Data entries
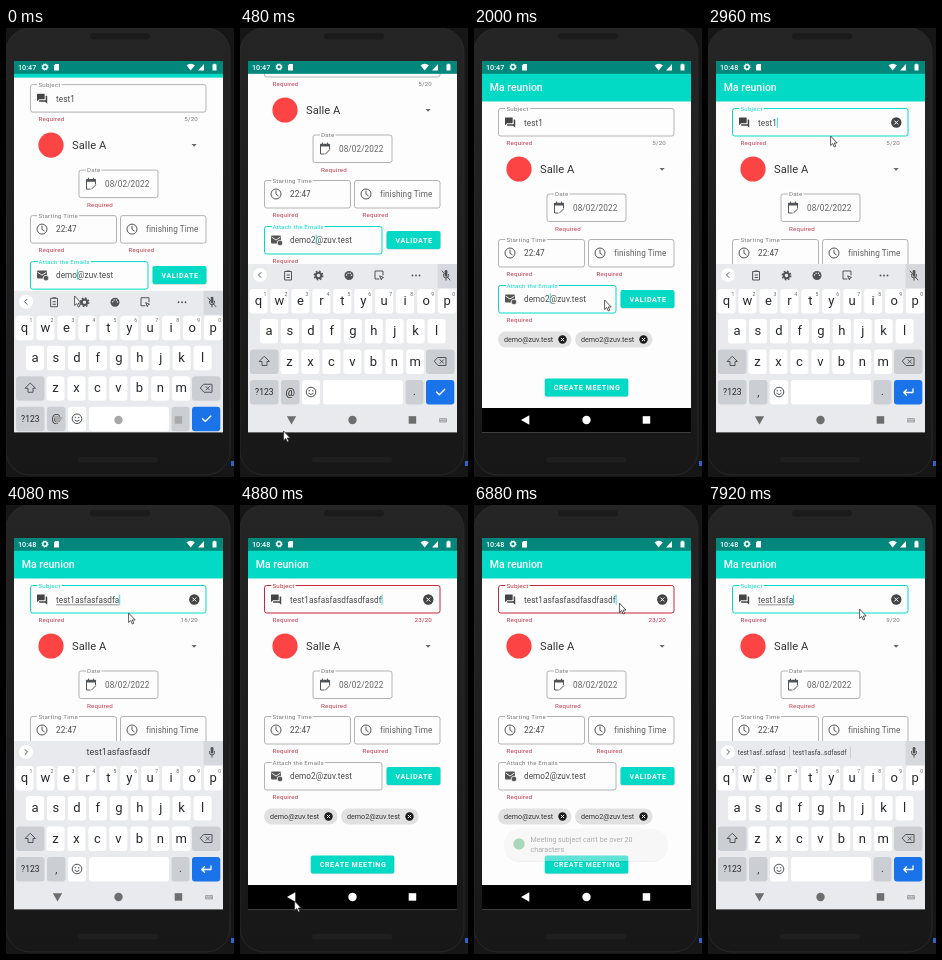
Recreate the animation shown at these times as an HTML page. Size 228x449 px, loop 8000 ms.

```html
<!DOCTYPE html>
<html lang="en">
<head>
<meta charset="utf-8">
<style>
html, body { margin: 0; width: 100%; height: 100%; overflow: hidden; background: #161617; }
svg { display: block; width: 228px; height: 449px; font-family: Roboto, Arial, sans-serif; }
.value { font-size: 8.2px; letter-spacing: .009em; fill: #484848; }
.soft { fill: #606060; }
.label { font-size: 6.2px; letter-spacing: .03em; fill: #777; stroke: #fff; stroke-width: 3px; paint-order: stroke; }
.note { font-size: 6.2px; letter-spacing: .03em; fill: #c4374a; }
.box { fill: none; stroke: #929292; stroke-width: .7; }
.btn { font-size: 7.15px; font-weight: 700; letter-spacing: .08em; fill: #fff; text-anchor: middle; }
.chip { font-size: 7.15px; fill: #333; }
.key { font-size: 13px; fill: #25272a; text-anchor: middle; }
.small { font-size: 8.5px; }
.mark { font-size: 10.5px; }
.digit { font-size: 5px; fill: #5f6368; text-anchor: middle; }
.line { fill: none; stroke: #505458; stroke-width: 1; stroke-linecap: round; stroke-linejoin: round; }
.bright { stroke: #fff; stroke-width: 1.3; }
.divider { stroke: #b8bcc0; stroke-width: .6; }
.hint { font-size: 9px; fill: #3c4043; text-anchor: middle; }
.pair { font-size: 6.6px; }
</style>
</head>
<body>
<svg id="stage" viewBox="0 0 228 449"></svg>
<script>
const LOOP = 8000;
const TEAL = '#03dac5', RED = '#c4283c', GREY = '#929292';
const SUBJECT = 'test1asfasfasdfasdfasdf';
const MAIL = ['demo', '@zuv.test'];

const rect = (x, y, w, h, fill, r = 0, extra = '') =>
  `<rect x="${x}" y="${y}" width="${w}" height="${h}" rx="${r}" fill="${fill}" ${extra}/>`;
const circle = (x, y, r, fill, extra = '') => `<circle cx="${x}" cy="${y}" r="${r}" fill="${fill}" ${extra}/>`;
const text = (x, y, cls, s, extra = '') => `<text x="${x}" y="${y}" class="${cls}" ${extra}>${s}</text>`;
const line = (d, cls = '', extra = '') => `<path class="line ${cls}" d="${d}" ${extra}/>`;
const group = (id, body, extra = '') => `<g id="${id}" ${extra}>${body}</g>`;

const field = (id, x, y, w, label) =>
  rect(x, y, w, 27.5, 'none', 2.2, `class="box" id="${id}Box"`) +
  (label ? text(x + 8, y + 2.2, 'label', label, `id="${id}Label"`) : '');
const button = (x, y, w, s) =>
  rect(x, y + .8, w, 18, '#0002', 2) + rect(x, y, w, 18, TEAL, 2) + text(x + w / 2 + .5, y + 11.7, 'btn', s);
const cancel = (x, y, r, fill) => {
  const k = r * .38;
  return circle(x, y, r, fill) +
    `<path d="M${x - k} ${y - k}l${2 * k} ${2 * k}m0 ${-2 * k}l${-2 * k} ${2 * k}" stroke="#fff"/>`;
};
const chip = (x, w, s) =>
  rect(x, 303.5, w, 16, '#e1e1e1', 8) + text(x + 6, 314.2, 'chip', s) + cancel(x + w - 9, 311.5, 4.2, '#1c1c1c');
const clock = x => circle(x, 225, 5, 'none', 'stroke="#555"') + line(`M${x} 222v3.3l2.2 1.4`);

const forum = '<path transform="translate(30 88.5) scale(.51)" fill="#444" d="M21 6h-2v9H6v2c0 .6.4 1 1 1h11l4 4V7c0-.6-.4-1-1-1zm-4 6V3c0-.6-.4-1-1-1H3c-.6 0-1 .4-1 1v14l4-4h10c.6 0 1-.4 1-1z"/>';
const calendar = rect(80, 174.8, 10, 2.8, '#505458', .8) + line('M89.5 177v3M80.5 177v8h3.5M82.5 174v1m5-1v1M85.5 185l4-4');
const envelope = rect(31, 266.5, 10, 8, '#555', 1) +
  '<path d="M31.5 268l4.500 3l4.500-3" fill="none" stroke="#fff" stroke-width=".9"/>' +
  circle(40, 274, 2.8, '#555', 'stroke="#fff" stroke-width=".8"');

const page = rect(8, 45, 209, 420, '#fefdfe') + rect(8, 45, 209, 28.5, TEAL) +
  text(15.8, 63.2, '', 'Ma reunion', 'font-size="10.5" font-weight="500" fill="#fff"') +
  field('subject', 24.5, 80.5, 175.5, 'Subject') + forum +
  text(50, 97.8, 'value', '', 'id="subjectText"') +
  rect(50, 99.6, 10, .6, '#444', 0, 'id="underline"') +
  group('clear', cancel(188.3, 94.5, 5.2, '#444')) +
  text(32.5, 117.2, 'note', 'Required') +
  text(192, 117.2, 'note', '', 'id="count" text-anchor="end"') +
  circle(45, 141, 12.6, '#fd4444') +
  text(66, 145, '', 'Salle A', 'font-size="11.2" fill="#333"') +
  '<path d="M185.500 140h5.200l-2.600 2.700z" fill="#666"/>' +
  field('date', 73, 166, 79, 'Date') + calendar +
  text(99, 183, 'value soft', '08/02/2022') + text(81, 202.5, 'note', 'Required') +
  field('start', 24.5, 211.5, 86, 'Starting Time') + clock(36) + text(50, 228.2, 'value', '22:47') +
  field('end', 114.5, 211.5, 85.5) + clock(126) + text(140, 228.2, 'value soft', 'finishing Time') +
  text(32.5, 248, 'note', 'Required') + text(122.5, 248, 'note', 'Required') +
  field('mail', 24.5, 257.5, 117.5, 'Attach the Emails') + envelope +
  text(50, 274, 'value', '', 'id="mailText"') + text(32.5, 294, 'note', 'Required') +
  button(146.5, 262, 54, 'VALIDATE') +
  chip(24, 73.5, MAIL.join('')) + group('chip2', chip(101, 77.5, MAIL.join('2'))) +
  button(70.8, 350.5, 83.5, 'CREATE MEETING') +
  rect(0, 0, .8, 10, TEAL, 0, 'id="caret"');

const keyRow = (letters, x, y) => [...letters].map((c, i) => {
  const cx = x + i * 20.95;
  return rect(cx - 9, y - 12, 18, 24.5, '#fff', 3) + text(cx, y + 4.2, 'key', c) +
    (y < 280 ? text(cx + 6.5, y - 5.5, 'digit', (i + 1) % 10) : '');
}).join('');
const darkKey = (x, w, y) => rect(x, y - 12, w, 24.5, '#cbcfd4', 3);

const mic = rect(197.5, 236, 20, 24, '#d5d8dc') +
  line('M203.5 246.5v1a2.5 2.5 0 0 0 5 0v-1m-2.5 3.7v2') + rect(204.7, 242, 2.7, 6.5, '#505458', 1.3);
const tools = line('M21 244.5l-2.5 2.5l2.5 2.5') +
  line('M45 243.5h6.5v8.5h-6.5zM47 243h2.5M47 247h2.5M47 249.5h2.5') +
  circle(78.5, 247.5, 2.7, 'none', 'stroke="#505458" stroke-width="2"') +
  circle(78.5, 247.5, 4.3, 'none', 'stroke="#505458" stroke-width="1.3" stroke-dasharray="1.7 1.677"') +
  circle(109, 247.5, 4.5, '#505458') +
  [[-2.4, -.5], [-.9, -2.3], [1.4, -2.2], [2.5, -.2]].map(([x, y]) => circle(109 + x, 247.5 + y, .7, '#e8eaed')).join('') +
  line('M143 247v-4h-8v8h4M140 248l3.5 1.5l-1.5.5l-.5 1.5z') +
  [172.5, 176, 179.5].map(x => circle(x, 247.5, .9, '#505458')).join('') + line('M202 243l8 9');
const hints = line('M19 244.5l2.5 2.5l-2.5 2.5') +
  text(112.3, 250.4, 'hint', '', 'id="hint"') +
  group('pair', text(53.7, 249.8, 'hint pair', 'test1asf..sdfasd') +
    text(111.7, 249.8, 'hint pair', 'test1asfa..sdfasdf') + line('M81.5 242v11M142.5 242v11', 'divider'));

const keyboard = rect(8, 236, 209, 340, '#e8eaed') + circle(20, 247, 7, '#fff') + mic +
  group('tools', tools) + group('hints', hints) +
  keyRow('qwertyuiop', 18.5, 273) + keyRow('asdfghjkl', 29, 303) + keyRow('zxcvbnm', 49.5, 333.5) +
  darkKey(10, 28.5, 333.5) + line('M24.5 328.5l5 5h-2.5v4h-5v-4h-2.5z') +
  darkKey(186, 28.5, 333.5) + line('M198 329.5h8v8h-8l-3.5-4zM200 331.8l3.5 3.5m0-3.5l-3.5 3.5') +
  darkKey(10, 28.5, 364) + text(24.3, 367, 'key small', '?123') +
  darkKey(41, 18.5, 364) + text(50.3, 367.5, 'key mark', ',', 'id="comma"') +
  rect(62, 352, 18, 24.5, '#fff', 3) + circle(71, 364, 4.8, 'none', 'stroke="#505458"') +
  circle(69.3, 362.8, .7, '#505458') + circle(72.7, 362.8, .7, '#505458') + line('M68.8 365.5q2.2 2.4 4.4 0') +
  rect(83, 352, 80, 24.5, '#fff', 3) +
  darkKey(165.5, 18, 364) + text(174.5, 367, 'key mark', '.') +
  rect(186, 352, 28.3, 24.5, '#1a73e8', 3) +
  line('M196.500 364l2.800 2.800l5.500-5.500', 'bright', 'id="tick"') +
  line('M205 361v3.500h-9m2.500-2.700l-2.700 2.700l2.700 2.700', 'bright', 'id="enter"');

const nav = group('nav', '<path id="back" d="M47 392l8.300-4.700v9.400z"/><circle cx="112.500" cy="392" r="4.200"/>' +
    '<rect x="168.700" y="388.200" width="7.500" height="7.500"/>') +
  group('switcher', rect(199, 390, 8, 4.5, '#a4a7ab', .8) +
    '<path d="M200 391.5h6M201 393.200h4" stroke="#e8eaed" stroke-width=".7" stroke-dasharray="1 .6"/>');

const toast = rect(30, 324.5, 164, 32.5, '#0002', 16) + rect(30, 323.5, 164, 32.5, '#efeff0', 16) +
  circle(45, 339, 5.7, '#2aa052') +
  text(56.5, 337, 'chip', "Meeting subject can't be over 20") + text(56.5, 347, 'chip', 'characters');

const status = rect(8, 33, 209, 12.8, '#01877c') +
  text(12, 41.8, '', '', 'id="time" font-size="7.2" font-weight="500" fill="#fff"') +
  circle(39, 39, 2.2, 'none', 'stroke="#fff" stroke-width="1.5"') +
  circle(39, 39, 3.2, 'none', 'stroke="#fff" stroke-width=".8" stroke-dasharray="1.2 1.313"') +
  '<path d="M49.500 36h3.500v6.500h-5v-5z" fill="#fff"/>' +
  '<path d="M180.500 37.200q4.200-3 8.400 0l-4.200 5.300zM192 42.500h6v-6.500zM206.500 36.500h1v-.8h2v.8h1v6h-4z" fill="#fff"/>';

const shell = '<linearGradient id="metal" x2="0" y2="1"><stop stop-color="#262526"/><stop offset="1" stop-color="#181718"/></linearGradient>' +
  rect(0, 0, 224, 447, 'url(#metal)', 24, 'stroke="#2e2d2e" stroke-width=".8"') +
  rect(84, 5, 60, 6.5, '#1c1b1c', 3.2) + rect(72, 429, 80, 5.5, '#201f20', 2.7) +
  rect(225, 433, 3, 5, '#2c64cf');

const stage = document.getElementById('stage');
stage.innerHTML = '<clipPath id="screen"><rect x="8" y="33" width="209" height="371.200"/></clipPath>' + shell +
  group('view', group('page', page) + rect(8, 380, 209, 25, '#000') + group('toast', toast) +
    group('keys', keyboard) + nav + status, 'clip-path="url(#screen)"') +
  group('mouse', '<path d="M.6 0V9.500L2.800 7.500L4.300 11L5.800 10.300L4.300 7H7.200Z" fill="#fff" stroke="#333" stroke-width=".8"/>');

const ui = {};
stage.querySelectorAll('[id]').forEach(e => ui[e.id] = e);
const show = (e, on) => e.setAttribute('visibility', on ? 'inherit' : 'hidden');
const move = (e, x, y) => e.setAttribute('transform', `translate(${x} ${y})`);
const write = (e, s) => { if (e.textContent !== s) e.textContent = s; };

const smooth = p => p * p * (3 - 2 * p);
function track(keys, t, col = 1, ease = p => p) {
  if (t <= keys[0][0]) return keys[0][col];
  for (let i = 1; i < keys.length; i++) {
    const a = keys[i - 1], b = keys[i];
    if (t < b[0]) return a[col] + (b[col] - a[col]) * ease((t - a[0]) / (b[0] - a[0]));
  }
  return keys[keys.length - 1][col];
}

// Each row is a time in ms followed by the values reached then.
const MOUSE = [[0, 68, 268], [80, 68, 272], [480, 43, 403], [600, 50, 391], [680, 50, 391], [900, 110, 345],
  [1200, 172, 270], [1360, 172, 270], [1820, 130, 272], [2020, 130, 272], [2360, 118, 98], [2560, 118, 98],
  [2800, 122, 108], [4120, 122, 108], [4560, 52, 394], [4720, 52, 394], [4880, 54, 396], [5000, 54, 396],
  [5480, 113, 358], [5680, 112, 358], [5920, 101, 347], [6400, 104, 350], [6900, 145, 97], [7060, 145, 97],
  [7600, 151, 102], [7920, 151, 104]];
const SLIDE = [[0, 27], [80, 8], [160, 0], [620, 0], [800, 169], [2560, 169], [2720, 60], [2960, 0],
  [4680, 0], [4860, 169], [7020, 169], [7160, 60], [7360, 0]];
const PAN = [[0, -23.6], [80, -46], [160, -59], [620, -59], [820, 0]];
const TYPED = [[3060, 5], [4090, 16.3], [4450, 23], [7440, 23], [7520, 22], [7920, 9]];
const TOAST = [[5660, 0], [5860, 1], [6760, 1], [6960, 0]];

function focus(id, on, color) {
  ui[id + 'Box'].style.stroke = on ? color : GREY;
  ui[id + 'Box'].style.strokeWidth = on ? 1 : .7;
  ui[id + 'Label'].style.fill = on ? color : '#777';
}

function draw(t) {
  const slide = track(SLIDE, t), open = 1 - slide / 169;
  const n = Math.floor(track(TYPED, t) + 1e-6);
  const onSubject = t >= 2450, error = n > 20;

  move(ui.page, 0, track(PAN, t));
  move(ui.keys, 0, slide);
  show(ui.keys, slide < 169);
  move(ui.mouse, track(MOUSE, t, 1, smooth), track(MOUSE, t, 2, smooth));
  ui.toast.setAttribute('opacity', track(TOAST, t));
  write(ui.time, t < 2400 ? '10:47' : '10:48');

  write(ui.subjectText, SUBJECT.slice(0, n));
  write(ui.count, n + '/20');
  ui.count.style.fill = error ? RED : '#777';
  focus('subject', onSubject, error ? RED : TEAL);
  focus('mail', !onSubject, TEAL);
  show(ui.clear, onSubject);
  write(ui.mailText, MAIL.join(t < 240 ? '' : '2'));
  show(ui.chip2, t >= 1280);

  const width = ui.subjectText.getComputedTextLength();
  ui.underline.setAttribute('width', width);
  show(ui.underline, (t > 3060 && t < 4680) || t > 7440);
  const mailWidth = ui.mailText.getSubStringLength(0, t < 240 ? 4 : 5);
  ui.caret.setAttribute('x', 50 + (onSubject ? width : mailWidth));
  ui.caret.setAttribute('y', onSubject ? 89.5 : 265.5);
  const typing = t < 850 || (t > 3060 && t < 4850) || t > 7440;
  show(ui.caret, typing || (t + 150) % 1000 < 500);

  const pair = t > 7380, hinting = (t > 3100 && t < 6000) || pair;
  show(ui.tools, !hinting);
  show(ui.hints, hinting);
  show(ui.pair, pair);
  write(ui.hint, pair ? '' : SUBJECT.slice(0, Math.max(5, n - 1)));
  write(ui.comma, onSubject ? ',' : '@');
  show(ui.tick, !onSubject);
  show(ui.enter, onSubject);

  const shade = Math.round(255 - 145 * open ** 3);
  ui.nav.setAttribute('fill', `rgb(${shade},${shade},${shade})`);
  ui.back.setAttribute('transform', `rotate(${-90 * open} 51.5 392)`);
  show(ui.switcher, open === 1);
}

function tick() {
  draw(performance.now() % LOOP);
  requestAnimationFrame(tick);
}
tick();
</script>
</body>
</html>
```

Task goal:
Find all lines in the records that hold the word "write". Copy them.

Task result:
const write = (e, s) => { if (e.textContent !== s) e.textContent = s; };
  write(ui.time, t < 2400 ? '10:47' : '10:48');
  write(ui.subjectText, SUBJECT.slice(0, n));
  write(ui.count, n + '/20');
  write(ui.mailText, MAIL.join(t < 240 ? '' : '2'));
  write(ui.hint, pair ? '' : SUBJECT.slice(0, Math.max(5, n - 1)));
  write(ui.comma, onSubject ? ',' : '@');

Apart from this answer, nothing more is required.